The reality is that mediation has become a viable option for many couples to sort out their separation issues. Lawyers are required to inform clients of other dispute resolution options and many judges want to see that you have tried mediation (whether at the court or privately) prior to hearing a motion.  Even with all of the positive aspects of mediation, some people are hesitant for the following valid reasons:

Beginning the process makes this a bit too real and they are not ready

One partner may not be as far along in the separation emotionally than the other.  It may be necessary to slow down the process a little to ensure that both parties are willing and able to participate fully in mediation. Although you may be ready to start your new life right away, your ex-partner my need a little more time. Mediation is a process that will go at your pace, making sure it is comfortable for both of you.

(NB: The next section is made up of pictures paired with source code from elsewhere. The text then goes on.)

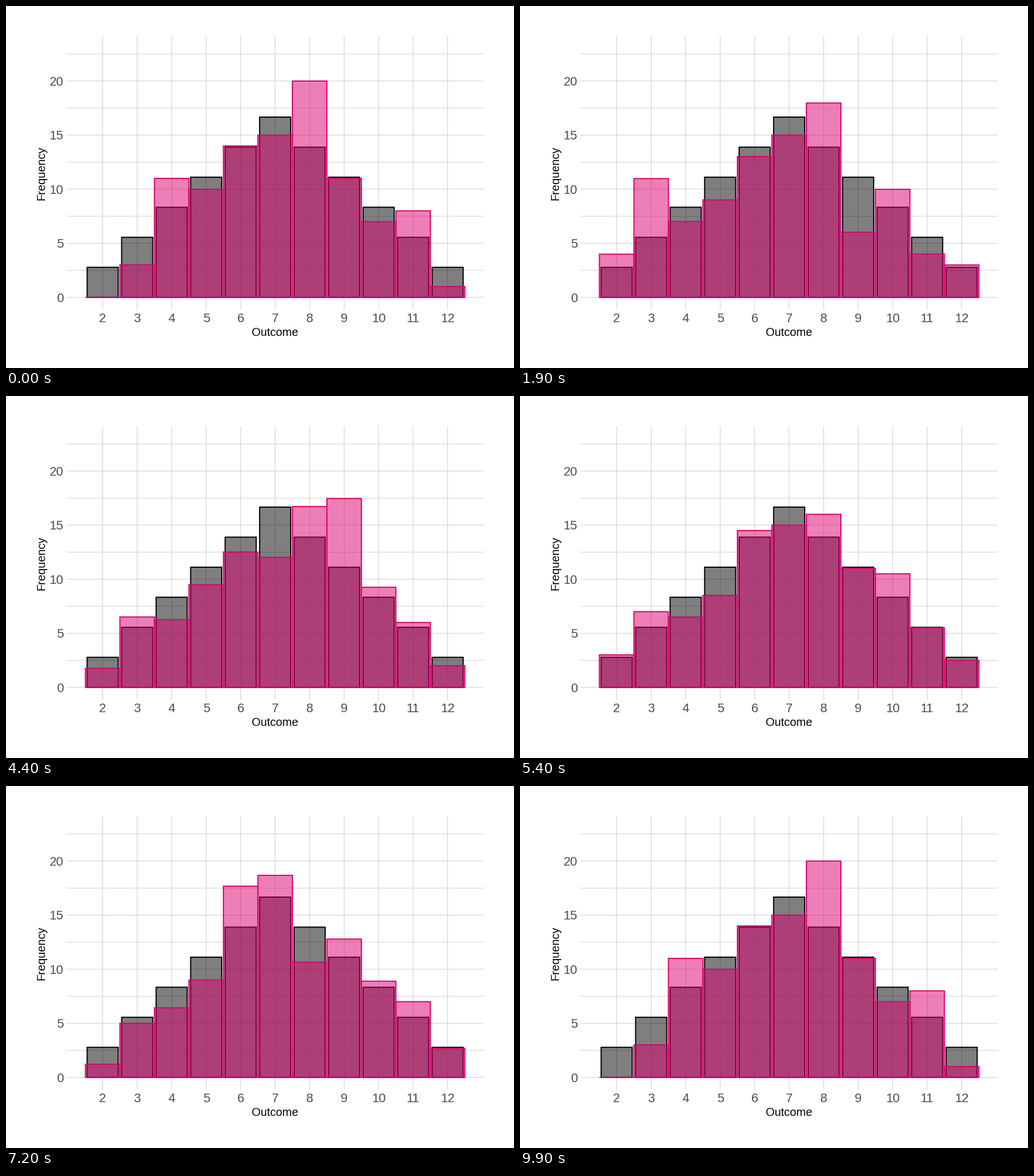
A matplotlib script that plays this animation: 885 by 632 pixels, repeating every 10 s.

```python
import matplotlib.pyplot as plt
import numpy as np
from matplotlib.animation import FuncAnimation
from matplotlib.patches import Rectangle

W, H, DPI = 885, 632, 100
FRAMES, STEPS = 100, 10
PX = 72 / DPI  # points per pixel

X2, DX = 168.4, 60.1    # position of outcome 2, width of one outcome
Y0, DY = 508.7, 18.885  # baseline, height of one count
LEFT, RIGHT, TOP, BOTTOM = 105.3, 832.4, 52.6, 530.3
PINK = "#de006f"
OUTCOMES = np.arange(2, 13)

# Counts per outcome in ten samples of 100 throws of two dice
SAMPLES = np.array([
    [0, 3, 11, 10, 14, 15, 20, 11, 7, 8, 1],
    [2, 6, 9, 12, 17, 16, 10, 13, 8, 5, 2],
    [4, 11, 7, 9, 13, 15, 18, 6, 10, 4, 3],
    [3, 4, 8, 9, 12, 23, 13, 13, 7, 6, 2],
    [1, 6, 6, 10, 12, 11, 18, 19, 9, 6, 2],
    [4, 8, 7, 8, 14, 15, 13, 13, 10, 6, 2],
    [2, 6, 6, 9, 15, 15, 19, 9, 11, 5, 3],
    [1, 5, 6, 9, 18, 19, 10, 13, 9, 7, 3],
    [3, 5, 10, 9, 15, 16, 16, 11, 8, 7, 0],
    [4, 4, 9, 11, 11, 16, 19, 13, 4, 5, 4],
])

plt.rcParams["font.family"] = "Liberation Sans"
fig = plt.figure(figsize=(W / DPI, H / DPI), dpi=DPI, facecolor="white")
ax = fig.add_axes([0, 0, 1, 1])
ax.set_xlim(0, W)
ax.set_ylim(H, 0)
ax.axis("off")


def x_at(outcome):
    return X2 + (outcome - 2) * DX


def y_at(count):
    return Y0 - count * DY


def grid_line(xs, ys, width):
    ax.plot(xs, ys, color="#cccccc", lw=width * PX, snap=False, zorder=1,
            solid_capstyle="butt")


def label(x, y, text, size, color="black", **kw):
    ax.text(x, y, text, fontsize=size * PX, color=color, va="baseline", **kw)


def bar(outcome, count, width, color, z):
    rect = Rectangle((x_at(outcome - width / 2), y_at(count)),
                     width * DX, count * DY, lw=2 * PX, ec=color,
                     fc=(color, 0.5), snap=False, zorder=z)
    return ax.add_patch(rect)


def cubic_in_out(t):
    return 4 * t**3 if t < 0.5 else 1 - 4 * (1 - t)**3


for n in np.arange(0, 23, 2.5):
    major = n % 5 == 0
    grid_line([LEFT, RIGHT], [y_at(n)] * 2, 1.0 if major else 0.9)
    if major:
        label(100, y_at(n) + 7.9, f"{n:.0f}", 22, "#4d4d4d", ha="right")

for k in OUTCOMES:
    grid_line([x_at(k)] * 2, [TOP, BOTTOM], 1.0)
    label(x_at(k), 551.5, str(k), 22, "#4d4d4d", ha="center")

label(x_at(7), 575.5, "Outcome", 20, ha="center")
ax.text(67.5, 291.5, "Frequency", fontsize=20 * PX, rotation=90,
        rotation_mode="anchor", ha="center", va="baseline")

for k in OUTCOMES:
    bar(k, 100 * (6 - abs(k - 7)) / 36, 0.9, "black", 2)
bars = [bar(k, n, 1, PINK, 3) for k, n in zip(OUTCOMES, SAMPLES[0])]


def update(frame):
    # 101 tween positions spread over 100 frames: the middle one is skipped
    pos = frame + (frame >= FRAMES // 2)
    i, step = divmod(pos, STEPS)
    a = SAMPLES[i % len(SAMPLES)]
    b = SAMPLES[(i + 1) % len(SAMPLES)]
    counts = a + (b - a) * cubic_in_out(step / STEPS)
    for rect, n in zip(bars, counts):
        rect.set_y(y_at(n))
        rect.set_height(n * DY)
    return bars


anim = FuncAnimation(fig, update, frames=FRAMES, interval=100, repeat=True,
                     repeat_delay=0, blit=False)
plt.show()
```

Assumption that since the other party contacted the mediator first that we are now on their side

A mediator is simply a neutral third party that will help you have the conversations that you need to with your ex-partner. We cannot take sides and we do not have any decision making power. It does not matter which party contacts us first, we listen carefully to both sides and try to help you plan your transition.

Concerns about the cost

The cost of mediation in both financial and emotional terms is significantly less than the legal process. The cost is split between both parties. The hours spent in mediation are dictated by you, the number of issues that you have and how well you manage your way to a resolution. Although it may feel as though you are unable to agree on anything right now that is most often not the case.

Unclear of the process or why they would need it

The mediation process allows you to sit down with your ex-partner and try to sort things out yourselves. If children are involved it can help you vent emotions that will assist you to move forward positively in a co-parenting environment. Your mediator will help guide the conversation and highlight areas that will be required to proceed with a separation agreement. If you feel you can sit down together without a mediator…great!

They are already convinced that using a lawyer and battling everything out through the courts is in their best interests

It is certainly your prerogative to choose the legal process right from the start. When choosing this option, both sides often end up with in a situation that doesn’t meet the family’s needs.  The judges will make decisions based on the best interests of the children and what the arrangements have been to date. It is really not about what “you” want or “your” best interests.  It can be very costly, very lengthy and very emotional as both sides fight.  Mediation does allow you to have the legal process as a fall back and usually helps you to at least work out agreeable parenting plans together in most cases. If you choose the legal process, Collaborative lawyers are an excellent option.

It’s true….it doesn’t cost a thing to call or email and ask some questions just to get a feel for the process and/or the mediator. Taking a few minutes to look into mediation may prove to be very valuable to your separation and your ability to co-parent in the future.

There is a great deal of information available on the internet regarding mediation and divorce. At the end of the day it is important to find a professional and process that you are comfortable with.